• **Required work**
Search the material for the string "forEach" and copy each line where it occurs.

• **Given records**
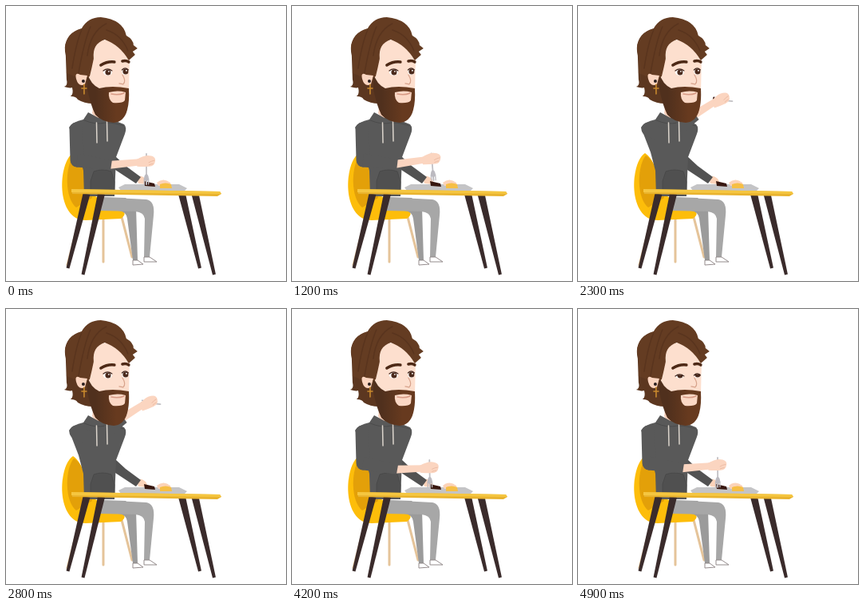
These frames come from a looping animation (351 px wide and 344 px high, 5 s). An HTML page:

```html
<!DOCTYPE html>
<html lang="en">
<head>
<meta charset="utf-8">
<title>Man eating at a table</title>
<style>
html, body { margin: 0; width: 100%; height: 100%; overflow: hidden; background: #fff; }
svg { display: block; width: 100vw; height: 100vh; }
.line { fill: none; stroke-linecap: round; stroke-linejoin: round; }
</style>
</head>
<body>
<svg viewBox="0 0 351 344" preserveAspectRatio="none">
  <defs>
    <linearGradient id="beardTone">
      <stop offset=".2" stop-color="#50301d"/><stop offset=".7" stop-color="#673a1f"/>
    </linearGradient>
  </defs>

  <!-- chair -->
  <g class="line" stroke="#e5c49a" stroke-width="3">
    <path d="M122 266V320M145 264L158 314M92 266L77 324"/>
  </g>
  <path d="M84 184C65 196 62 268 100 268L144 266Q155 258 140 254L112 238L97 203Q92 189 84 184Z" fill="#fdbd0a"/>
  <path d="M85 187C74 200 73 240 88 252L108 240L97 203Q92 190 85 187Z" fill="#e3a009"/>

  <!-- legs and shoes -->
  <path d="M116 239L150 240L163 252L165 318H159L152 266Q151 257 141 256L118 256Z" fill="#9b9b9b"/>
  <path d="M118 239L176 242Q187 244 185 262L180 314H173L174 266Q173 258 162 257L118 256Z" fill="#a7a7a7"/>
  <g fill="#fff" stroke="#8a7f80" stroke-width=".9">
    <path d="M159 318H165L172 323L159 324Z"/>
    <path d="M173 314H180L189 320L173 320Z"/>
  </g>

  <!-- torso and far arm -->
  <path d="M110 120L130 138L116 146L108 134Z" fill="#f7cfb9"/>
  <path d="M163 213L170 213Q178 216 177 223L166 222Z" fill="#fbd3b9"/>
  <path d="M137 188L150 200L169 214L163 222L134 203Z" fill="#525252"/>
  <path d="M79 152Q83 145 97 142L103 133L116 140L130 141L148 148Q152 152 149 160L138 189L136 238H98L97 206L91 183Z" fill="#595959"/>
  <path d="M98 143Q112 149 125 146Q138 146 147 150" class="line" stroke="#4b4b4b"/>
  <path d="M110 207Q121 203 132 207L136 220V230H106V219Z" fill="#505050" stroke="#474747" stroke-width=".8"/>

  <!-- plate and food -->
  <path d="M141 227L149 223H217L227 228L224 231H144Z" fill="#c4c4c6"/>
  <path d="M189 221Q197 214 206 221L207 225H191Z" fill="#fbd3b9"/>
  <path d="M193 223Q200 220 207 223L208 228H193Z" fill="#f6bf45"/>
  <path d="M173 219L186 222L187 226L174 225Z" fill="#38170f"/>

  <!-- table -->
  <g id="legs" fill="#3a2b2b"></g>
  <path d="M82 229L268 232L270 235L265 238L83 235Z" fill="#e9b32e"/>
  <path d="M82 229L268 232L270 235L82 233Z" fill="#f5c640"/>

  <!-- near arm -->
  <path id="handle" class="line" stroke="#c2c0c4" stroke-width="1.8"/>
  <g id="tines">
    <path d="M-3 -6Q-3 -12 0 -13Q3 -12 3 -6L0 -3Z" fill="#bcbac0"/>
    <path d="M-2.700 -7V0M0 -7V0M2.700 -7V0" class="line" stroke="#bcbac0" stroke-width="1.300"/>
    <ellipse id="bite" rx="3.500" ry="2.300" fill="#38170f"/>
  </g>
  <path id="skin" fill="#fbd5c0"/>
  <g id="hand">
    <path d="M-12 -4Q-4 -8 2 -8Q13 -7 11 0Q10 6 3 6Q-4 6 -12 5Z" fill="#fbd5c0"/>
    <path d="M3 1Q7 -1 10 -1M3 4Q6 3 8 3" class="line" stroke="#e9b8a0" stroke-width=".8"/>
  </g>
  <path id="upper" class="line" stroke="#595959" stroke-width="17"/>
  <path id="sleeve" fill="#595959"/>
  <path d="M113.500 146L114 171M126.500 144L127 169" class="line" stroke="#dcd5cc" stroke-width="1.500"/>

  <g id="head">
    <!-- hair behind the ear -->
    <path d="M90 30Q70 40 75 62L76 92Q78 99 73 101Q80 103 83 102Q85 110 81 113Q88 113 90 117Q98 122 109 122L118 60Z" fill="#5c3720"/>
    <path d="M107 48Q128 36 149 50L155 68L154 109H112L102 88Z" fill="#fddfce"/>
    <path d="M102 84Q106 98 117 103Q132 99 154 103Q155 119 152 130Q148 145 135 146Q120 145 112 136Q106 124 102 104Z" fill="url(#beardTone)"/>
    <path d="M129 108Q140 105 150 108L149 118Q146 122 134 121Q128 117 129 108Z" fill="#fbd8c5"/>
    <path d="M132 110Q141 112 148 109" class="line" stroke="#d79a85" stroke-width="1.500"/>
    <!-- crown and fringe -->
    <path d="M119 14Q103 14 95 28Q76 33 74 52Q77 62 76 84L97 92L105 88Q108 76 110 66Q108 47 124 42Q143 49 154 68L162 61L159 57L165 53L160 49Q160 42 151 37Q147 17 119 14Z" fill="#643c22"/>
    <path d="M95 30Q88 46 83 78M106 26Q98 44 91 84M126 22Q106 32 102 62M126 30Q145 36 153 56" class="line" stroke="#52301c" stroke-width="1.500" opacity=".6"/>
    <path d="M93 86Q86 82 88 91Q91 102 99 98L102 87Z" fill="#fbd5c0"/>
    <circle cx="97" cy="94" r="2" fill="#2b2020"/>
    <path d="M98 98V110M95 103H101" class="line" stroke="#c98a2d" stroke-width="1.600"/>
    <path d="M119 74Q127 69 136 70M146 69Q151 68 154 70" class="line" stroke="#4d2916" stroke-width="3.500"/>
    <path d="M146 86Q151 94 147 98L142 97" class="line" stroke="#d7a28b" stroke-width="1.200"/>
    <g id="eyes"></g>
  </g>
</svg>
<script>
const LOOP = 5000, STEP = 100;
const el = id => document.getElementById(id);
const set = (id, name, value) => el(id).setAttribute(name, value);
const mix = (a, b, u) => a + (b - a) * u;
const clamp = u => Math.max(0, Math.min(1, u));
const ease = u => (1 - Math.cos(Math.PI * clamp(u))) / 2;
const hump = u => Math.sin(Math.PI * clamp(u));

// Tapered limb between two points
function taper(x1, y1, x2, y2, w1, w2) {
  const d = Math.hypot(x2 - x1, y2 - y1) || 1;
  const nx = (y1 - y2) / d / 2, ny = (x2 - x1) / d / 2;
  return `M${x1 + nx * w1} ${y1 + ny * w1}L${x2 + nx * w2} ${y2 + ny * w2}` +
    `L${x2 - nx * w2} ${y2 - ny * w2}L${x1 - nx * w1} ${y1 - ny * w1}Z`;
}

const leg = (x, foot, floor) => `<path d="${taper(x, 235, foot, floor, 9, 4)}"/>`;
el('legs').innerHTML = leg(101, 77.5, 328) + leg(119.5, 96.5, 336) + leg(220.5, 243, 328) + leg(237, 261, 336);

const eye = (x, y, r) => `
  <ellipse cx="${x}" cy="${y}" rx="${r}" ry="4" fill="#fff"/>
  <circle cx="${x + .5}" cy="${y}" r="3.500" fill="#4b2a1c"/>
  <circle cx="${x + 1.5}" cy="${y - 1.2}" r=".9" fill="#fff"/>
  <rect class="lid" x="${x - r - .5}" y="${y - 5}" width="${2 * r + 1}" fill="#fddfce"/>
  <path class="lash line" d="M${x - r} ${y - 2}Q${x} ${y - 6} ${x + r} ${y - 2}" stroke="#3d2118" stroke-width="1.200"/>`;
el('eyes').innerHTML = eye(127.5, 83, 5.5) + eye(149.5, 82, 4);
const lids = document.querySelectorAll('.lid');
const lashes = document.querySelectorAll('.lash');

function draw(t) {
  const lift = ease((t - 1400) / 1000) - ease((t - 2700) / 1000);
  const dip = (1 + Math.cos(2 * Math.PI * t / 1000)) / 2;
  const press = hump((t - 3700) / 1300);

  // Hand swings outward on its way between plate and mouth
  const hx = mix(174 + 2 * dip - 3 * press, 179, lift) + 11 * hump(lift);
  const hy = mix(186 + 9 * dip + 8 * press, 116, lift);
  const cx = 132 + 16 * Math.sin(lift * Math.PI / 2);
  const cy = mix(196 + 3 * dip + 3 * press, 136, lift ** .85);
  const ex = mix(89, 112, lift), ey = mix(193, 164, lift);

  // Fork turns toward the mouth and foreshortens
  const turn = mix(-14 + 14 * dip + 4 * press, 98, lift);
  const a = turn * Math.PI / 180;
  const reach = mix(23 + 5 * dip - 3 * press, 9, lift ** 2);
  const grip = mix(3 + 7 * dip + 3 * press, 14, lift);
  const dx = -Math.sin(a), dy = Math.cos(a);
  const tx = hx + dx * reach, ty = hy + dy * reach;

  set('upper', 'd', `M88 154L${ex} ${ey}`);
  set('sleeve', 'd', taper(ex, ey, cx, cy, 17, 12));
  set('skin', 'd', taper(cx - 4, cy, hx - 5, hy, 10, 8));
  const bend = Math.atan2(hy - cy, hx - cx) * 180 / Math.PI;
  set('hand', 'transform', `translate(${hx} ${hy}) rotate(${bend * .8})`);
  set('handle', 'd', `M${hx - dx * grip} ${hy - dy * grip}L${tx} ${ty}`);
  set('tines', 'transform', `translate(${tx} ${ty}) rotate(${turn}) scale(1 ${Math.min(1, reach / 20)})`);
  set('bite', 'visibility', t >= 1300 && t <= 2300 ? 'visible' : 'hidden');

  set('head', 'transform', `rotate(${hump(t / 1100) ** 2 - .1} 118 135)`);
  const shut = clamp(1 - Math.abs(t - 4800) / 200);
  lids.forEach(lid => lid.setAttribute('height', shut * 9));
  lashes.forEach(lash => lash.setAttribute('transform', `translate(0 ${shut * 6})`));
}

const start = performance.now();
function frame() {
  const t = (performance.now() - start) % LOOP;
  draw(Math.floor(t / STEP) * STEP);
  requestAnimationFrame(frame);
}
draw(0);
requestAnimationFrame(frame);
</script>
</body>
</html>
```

• **Result of the task**
  lids.forEach(lid => lid.setAttribute('height', shut * 9));
  lashes.forEach(lash => lash.setAttribute('transform', `translate(0 ${shut * 6})`));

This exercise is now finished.